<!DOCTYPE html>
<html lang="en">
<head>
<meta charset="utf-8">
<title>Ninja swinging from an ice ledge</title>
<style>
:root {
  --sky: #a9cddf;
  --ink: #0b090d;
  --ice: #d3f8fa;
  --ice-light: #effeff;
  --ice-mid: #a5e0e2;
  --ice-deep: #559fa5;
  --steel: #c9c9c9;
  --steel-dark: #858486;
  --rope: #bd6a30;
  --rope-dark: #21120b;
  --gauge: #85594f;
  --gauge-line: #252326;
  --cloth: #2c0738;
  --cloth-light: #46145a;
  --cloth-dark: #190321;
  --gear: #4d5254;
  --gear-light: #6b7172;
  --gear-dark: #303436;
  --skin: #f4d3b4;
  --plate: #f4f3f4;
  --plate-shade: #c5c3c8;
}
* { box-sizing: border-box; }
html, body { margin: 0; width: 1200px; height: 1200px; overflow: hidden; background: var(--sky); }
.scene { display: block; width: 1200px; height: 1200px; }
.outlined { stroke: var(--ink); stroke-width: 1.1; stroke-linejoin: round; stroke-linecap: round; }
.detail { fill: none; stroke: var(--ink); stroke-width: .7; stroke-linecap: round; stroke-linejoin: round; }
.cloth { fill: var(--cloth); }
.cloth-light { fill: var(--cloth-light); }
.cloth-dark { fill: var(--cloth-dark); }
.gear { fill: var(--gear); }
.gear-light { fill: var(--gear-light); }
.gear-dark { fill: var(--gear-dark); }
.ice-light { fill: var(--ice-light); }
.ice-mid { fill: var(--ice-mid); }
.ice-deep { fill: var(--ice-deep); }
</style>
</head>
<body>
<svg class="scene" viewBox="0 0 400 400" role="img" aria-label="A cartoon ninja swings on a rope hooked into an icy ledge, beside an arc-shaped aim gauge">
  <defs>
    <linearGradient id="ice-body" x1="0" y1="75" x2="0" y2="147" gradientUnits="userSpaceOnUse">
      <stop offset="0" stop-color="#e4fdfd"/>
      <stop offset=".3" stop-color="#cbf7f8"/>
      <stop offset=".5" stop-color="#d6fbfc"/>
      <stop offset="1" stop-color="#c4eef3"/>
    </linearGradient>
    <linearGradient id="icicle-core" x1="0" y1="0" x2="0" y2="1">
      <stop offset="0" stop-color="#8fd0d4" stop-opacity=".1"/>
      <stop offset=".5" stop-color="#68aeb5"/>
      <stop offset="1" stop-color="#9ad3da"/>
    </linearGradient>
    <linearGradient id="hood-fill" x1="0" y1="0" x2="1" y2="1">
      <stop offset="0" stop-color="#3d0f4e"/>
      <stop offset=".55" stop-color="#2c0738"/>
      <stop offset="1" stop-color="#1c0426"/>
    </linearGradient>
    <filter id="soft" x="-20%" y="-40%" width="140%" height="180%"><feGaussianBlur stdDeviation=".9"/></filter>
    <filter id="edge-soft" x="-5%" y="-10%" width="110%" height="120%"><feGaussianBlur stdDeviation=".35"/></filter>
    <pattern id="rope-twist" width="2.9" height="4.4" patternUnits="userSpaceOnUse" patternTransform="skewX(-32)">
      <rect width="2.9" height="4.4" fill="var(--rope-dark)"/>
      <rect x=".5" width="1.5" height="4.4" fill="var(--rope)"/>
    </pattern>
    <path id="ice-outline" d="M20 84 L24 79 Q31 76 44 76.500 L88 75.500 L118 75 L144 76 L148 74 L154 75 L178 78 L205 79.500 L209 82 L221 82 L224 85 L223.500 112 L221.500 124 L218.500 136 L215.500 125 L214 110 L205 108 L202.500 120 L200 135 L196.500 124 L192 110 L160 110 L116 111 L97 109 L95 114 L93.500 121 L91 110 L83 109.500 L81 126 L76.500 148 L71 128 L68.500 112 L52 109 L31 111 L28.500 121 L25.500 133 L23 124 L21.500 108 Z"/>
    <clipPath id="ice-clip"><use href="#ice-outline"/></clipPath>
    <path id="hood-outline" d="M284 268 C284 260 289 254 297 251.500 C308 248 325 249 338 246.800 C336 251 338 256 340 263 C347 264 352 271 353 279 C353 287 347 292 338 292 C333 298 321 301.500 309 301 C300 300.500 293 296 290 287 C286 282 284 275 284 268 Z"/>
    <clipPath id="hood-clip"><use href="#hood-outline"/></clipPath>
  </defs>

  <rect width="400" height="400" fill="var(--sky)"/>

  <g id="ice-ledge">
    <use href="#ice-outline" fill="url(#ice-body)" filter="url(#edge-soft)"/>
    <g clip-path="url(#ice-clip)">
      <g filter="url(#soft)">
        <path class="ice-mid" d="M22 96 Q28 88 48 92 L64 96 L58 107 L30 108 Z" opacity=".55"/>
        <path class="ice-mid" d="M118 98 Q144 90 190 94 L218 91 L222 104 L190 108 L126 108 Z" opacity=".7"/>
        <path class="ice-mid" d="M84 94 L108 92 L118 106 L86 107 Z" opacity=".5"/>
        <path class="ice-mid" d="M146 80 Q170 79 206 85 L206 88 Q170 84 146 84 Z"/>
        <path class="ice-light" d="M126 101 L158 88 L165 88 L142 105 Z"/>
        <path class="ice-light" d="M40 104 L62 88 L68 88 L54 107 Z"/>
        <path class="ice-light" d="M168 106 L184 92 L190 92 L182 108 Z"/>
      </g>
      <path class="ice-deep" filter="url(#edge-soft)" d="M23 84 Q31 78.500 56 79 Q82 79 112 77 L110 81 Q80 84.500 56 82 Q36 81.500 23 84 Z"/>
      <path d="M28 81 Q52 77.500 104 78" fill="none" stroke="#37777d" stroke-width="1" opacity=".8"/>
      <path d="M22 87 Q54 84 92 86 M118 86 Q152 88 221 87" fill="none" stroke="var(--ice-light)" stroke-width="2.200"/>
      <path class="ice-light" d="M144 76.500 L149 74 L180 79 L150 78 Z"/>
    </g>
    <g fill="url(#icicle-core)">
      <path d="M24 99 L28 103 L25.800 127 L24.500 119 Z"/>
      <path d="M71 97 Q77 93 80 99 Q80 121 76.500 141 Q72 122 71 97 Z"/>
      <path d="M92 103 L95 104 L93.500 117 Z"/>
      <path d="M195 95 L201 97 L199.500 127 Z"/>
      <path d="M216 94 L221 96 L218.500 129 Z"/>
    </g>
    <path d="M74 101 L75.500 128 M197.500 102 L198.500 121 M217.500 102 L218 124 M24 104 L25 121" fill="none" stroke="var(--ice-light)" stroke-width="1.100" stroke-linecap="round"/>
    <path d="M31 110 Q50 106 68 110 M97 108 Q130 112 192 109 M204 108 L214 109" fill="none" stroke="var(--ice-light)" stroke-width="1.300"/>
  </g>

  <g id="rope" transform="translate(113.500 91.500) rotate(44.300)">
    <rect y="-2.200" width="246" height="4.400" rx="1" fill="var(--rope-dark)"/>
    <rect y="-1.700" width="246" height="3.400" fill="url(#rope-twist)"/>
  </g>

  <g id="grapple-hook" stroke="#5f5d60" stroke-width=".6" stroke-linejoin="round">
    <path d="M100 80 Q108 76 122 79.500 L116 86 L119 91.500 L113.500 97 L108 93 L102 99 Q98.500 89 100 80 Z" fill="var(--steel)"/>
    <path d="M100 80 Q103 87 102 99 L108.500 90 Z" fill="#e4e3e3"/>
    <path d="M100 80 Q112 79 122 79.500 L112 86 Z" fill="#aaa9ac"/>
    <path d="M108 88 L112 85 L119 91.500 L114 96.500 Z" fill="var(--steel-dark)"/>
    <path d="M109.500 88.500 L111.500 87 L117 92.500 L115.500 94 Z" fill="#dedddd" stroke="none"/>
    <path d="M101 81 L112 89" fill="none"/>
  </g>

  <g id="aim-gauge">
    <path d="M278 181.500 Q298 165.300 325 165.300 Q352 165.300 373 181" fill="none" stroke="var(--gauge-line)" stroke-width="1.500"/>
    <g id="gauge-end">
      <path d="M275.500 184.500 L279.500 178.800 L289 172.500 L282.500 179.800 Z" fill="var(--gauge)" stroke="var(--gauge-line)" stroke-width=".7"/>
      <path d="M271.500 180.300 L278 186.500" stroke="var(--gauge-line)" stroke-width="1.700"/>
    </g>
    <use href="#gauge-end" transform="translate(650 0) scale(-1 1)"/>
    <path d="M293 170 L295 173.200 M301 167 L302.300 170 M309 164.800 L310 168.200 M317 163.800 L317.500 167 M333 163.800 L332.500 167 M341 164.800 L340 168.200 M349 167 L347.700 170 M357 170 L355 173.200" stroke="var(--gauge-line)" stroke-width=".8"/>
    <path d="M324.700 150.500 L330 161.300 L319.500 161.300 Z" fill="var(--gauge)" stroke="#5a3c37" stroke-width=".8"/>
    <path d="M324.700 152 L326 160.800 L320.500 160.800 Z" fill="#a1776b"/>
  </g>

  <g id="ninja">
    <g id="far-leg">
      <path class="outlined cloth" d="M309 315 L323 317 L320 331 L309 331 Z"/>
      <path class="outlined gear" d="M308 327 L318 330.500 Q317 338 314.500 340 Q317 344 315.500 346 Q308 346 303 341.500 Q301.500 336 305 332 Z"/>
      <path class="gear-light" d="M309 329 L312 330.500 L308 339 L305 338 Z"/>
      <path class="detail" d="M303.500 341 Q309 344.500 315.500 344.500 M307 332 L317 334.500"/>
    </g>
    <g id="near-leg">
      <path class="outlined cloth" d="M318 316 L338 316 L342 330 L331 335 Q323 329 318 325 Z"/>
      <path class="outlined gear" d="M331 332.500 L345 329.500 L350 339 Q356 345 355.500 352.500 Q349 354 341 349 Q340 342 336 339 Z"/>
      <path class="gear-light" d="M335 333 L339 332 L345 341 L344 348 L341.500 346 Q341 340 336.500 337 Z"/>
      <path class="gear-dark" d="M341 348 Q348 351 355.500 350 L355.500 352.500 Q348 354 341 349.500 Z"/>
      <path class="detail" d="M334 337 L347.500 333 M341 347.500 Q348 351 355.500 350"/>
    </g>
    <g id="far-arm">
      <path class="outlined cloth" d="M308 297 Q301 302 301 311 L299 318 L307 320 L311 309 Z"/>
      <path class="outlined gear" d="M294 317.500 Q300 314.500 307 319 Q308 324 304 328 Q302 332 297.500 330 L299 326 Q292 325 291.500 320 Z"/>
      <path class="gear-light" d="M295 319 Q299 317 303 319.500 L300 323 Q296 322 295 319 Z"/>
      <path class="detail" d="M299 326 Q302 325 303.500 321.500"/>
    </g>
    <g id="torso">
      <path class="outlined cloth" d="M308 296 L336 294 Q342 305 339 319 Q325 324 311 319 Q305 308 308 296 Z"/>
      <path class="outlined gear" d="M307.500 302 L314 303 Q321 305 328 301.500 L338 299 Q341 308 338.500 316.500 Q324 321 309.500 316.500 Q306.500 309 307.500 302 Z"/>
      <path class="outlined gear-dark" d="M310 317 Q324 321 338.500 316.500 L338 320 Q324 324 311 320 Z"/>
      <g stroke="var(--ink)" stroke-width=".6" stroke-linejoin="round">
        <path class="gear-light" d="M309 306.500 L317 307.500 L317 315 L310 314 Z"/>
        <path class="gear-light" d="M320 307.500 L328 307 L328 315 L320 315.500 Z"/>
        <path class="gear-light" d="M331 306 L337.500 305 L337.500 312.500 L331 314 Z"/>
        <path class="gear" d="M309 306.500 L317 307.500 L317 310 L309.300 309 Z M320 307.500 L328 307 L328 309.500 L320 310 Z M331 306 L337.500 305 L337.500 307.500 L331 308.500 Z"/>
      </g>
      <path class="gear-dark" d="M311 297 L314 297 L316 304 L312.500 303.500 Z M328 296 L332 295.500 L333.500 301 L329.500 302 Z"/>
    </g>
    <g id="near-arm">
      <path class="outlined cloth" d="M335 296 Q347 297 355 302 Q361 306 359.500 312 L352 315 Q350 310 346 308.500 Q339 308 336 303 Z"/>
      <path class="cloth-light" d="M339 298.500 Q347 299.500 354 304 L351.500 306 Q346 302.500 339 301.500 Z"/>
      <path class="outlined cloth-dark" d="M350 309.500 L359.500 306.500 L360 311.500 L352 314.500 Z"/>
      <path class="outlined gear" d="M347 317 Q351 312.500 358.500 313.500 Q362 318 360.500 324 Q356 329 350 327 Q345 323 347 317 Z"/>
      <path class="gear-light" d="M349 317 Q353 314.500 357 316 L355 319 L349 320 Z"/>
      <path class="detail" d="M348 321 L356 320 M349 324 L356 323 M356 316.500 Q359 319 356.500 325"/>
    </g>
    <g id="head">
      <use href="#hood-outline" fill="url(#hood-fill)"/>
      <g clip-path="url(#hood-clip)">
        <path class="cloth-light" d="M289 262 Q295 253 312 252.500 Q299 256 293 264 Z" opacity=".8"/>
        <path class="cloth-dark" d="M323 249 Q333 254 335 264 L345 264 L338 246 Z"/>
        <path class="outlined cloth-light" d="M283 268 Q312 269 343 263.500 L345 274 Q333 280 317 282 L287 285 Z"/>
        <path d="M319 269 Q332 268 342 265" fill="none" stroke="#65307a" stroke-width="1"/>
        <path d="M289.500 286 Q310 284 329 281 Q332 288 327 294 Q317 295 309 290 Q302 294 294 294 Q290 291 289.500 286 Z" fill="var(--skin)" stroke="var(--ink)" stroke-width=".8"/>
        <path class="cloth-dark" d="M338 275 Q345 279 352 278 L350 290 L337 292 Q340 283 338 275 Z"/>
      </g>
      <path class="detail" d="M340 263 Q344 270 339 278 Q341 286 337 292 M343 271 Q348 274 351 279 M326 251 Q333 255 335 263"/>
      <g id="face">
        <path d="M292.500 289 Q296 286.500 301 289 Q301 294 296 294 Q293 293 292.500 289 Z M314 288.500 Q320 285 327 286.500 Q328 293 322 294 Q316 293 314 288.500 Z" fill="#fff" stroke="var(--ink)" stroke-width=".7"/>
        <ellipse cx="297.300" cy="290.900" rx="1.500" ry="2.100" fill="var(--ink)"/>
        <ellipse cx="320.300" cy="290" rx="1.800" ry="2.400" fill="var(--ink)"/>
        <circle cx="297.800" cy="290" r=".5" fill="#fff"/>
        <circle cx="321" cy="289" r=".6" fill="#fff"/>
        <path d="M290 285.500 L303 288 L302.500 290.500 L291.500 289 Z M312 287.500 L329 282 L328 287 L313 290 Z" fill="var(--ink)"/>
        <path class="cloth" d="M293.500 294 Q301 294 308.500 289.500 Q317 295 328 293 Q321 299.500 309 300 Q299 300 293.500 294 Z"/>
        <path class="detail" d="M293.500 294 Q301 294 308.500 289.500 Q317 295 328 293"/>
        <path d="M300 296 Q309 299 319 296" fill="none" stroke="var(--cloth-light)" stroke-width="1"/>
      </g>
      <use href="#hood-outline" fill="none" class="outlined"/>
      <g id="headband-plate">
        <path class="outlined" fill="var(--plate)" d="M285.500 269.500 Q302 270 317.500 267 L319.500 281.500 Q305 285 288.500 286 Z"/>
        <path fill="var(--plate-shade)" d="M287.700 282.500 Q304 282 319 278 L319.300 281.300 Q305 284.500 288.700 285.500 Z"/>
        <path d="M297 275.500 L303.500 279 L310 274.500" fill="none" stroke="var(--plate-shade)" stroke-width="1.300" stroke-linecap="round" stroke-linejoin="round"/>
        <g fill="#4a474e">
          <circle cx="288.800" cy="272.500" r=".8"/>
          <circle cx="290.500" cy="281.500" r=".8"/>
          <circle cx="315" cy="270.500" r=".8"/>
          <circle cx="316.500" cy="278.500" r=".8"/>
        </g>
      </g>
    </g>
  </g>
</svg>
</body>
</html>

TASK REQUIREMENTS
Your answer should be exactly the lines of the data above, from the first through the line containing "--gauge: #85594f;".

PROBLEM SOLUTION
<!DOCTYPE html>
<html lang="en">
<head>
<meta charset="utf-8">
<title>Ninja swinging from an ice ledge</title>
<style>
:root {
  --sky: #a9cddf;
  --ink: #0b090d;
  --ice: #d3f8fa;
  --ice-light: #effeff;
  --ice-mid: #a5e0e2;
  --ice-deep: #559fa5;
  --steel: #c9c9c9;
  --steel-dark: #858486;
  --rope: #bd6a30;
  --rope-dark: #21120b;
  --gauge: #85594f;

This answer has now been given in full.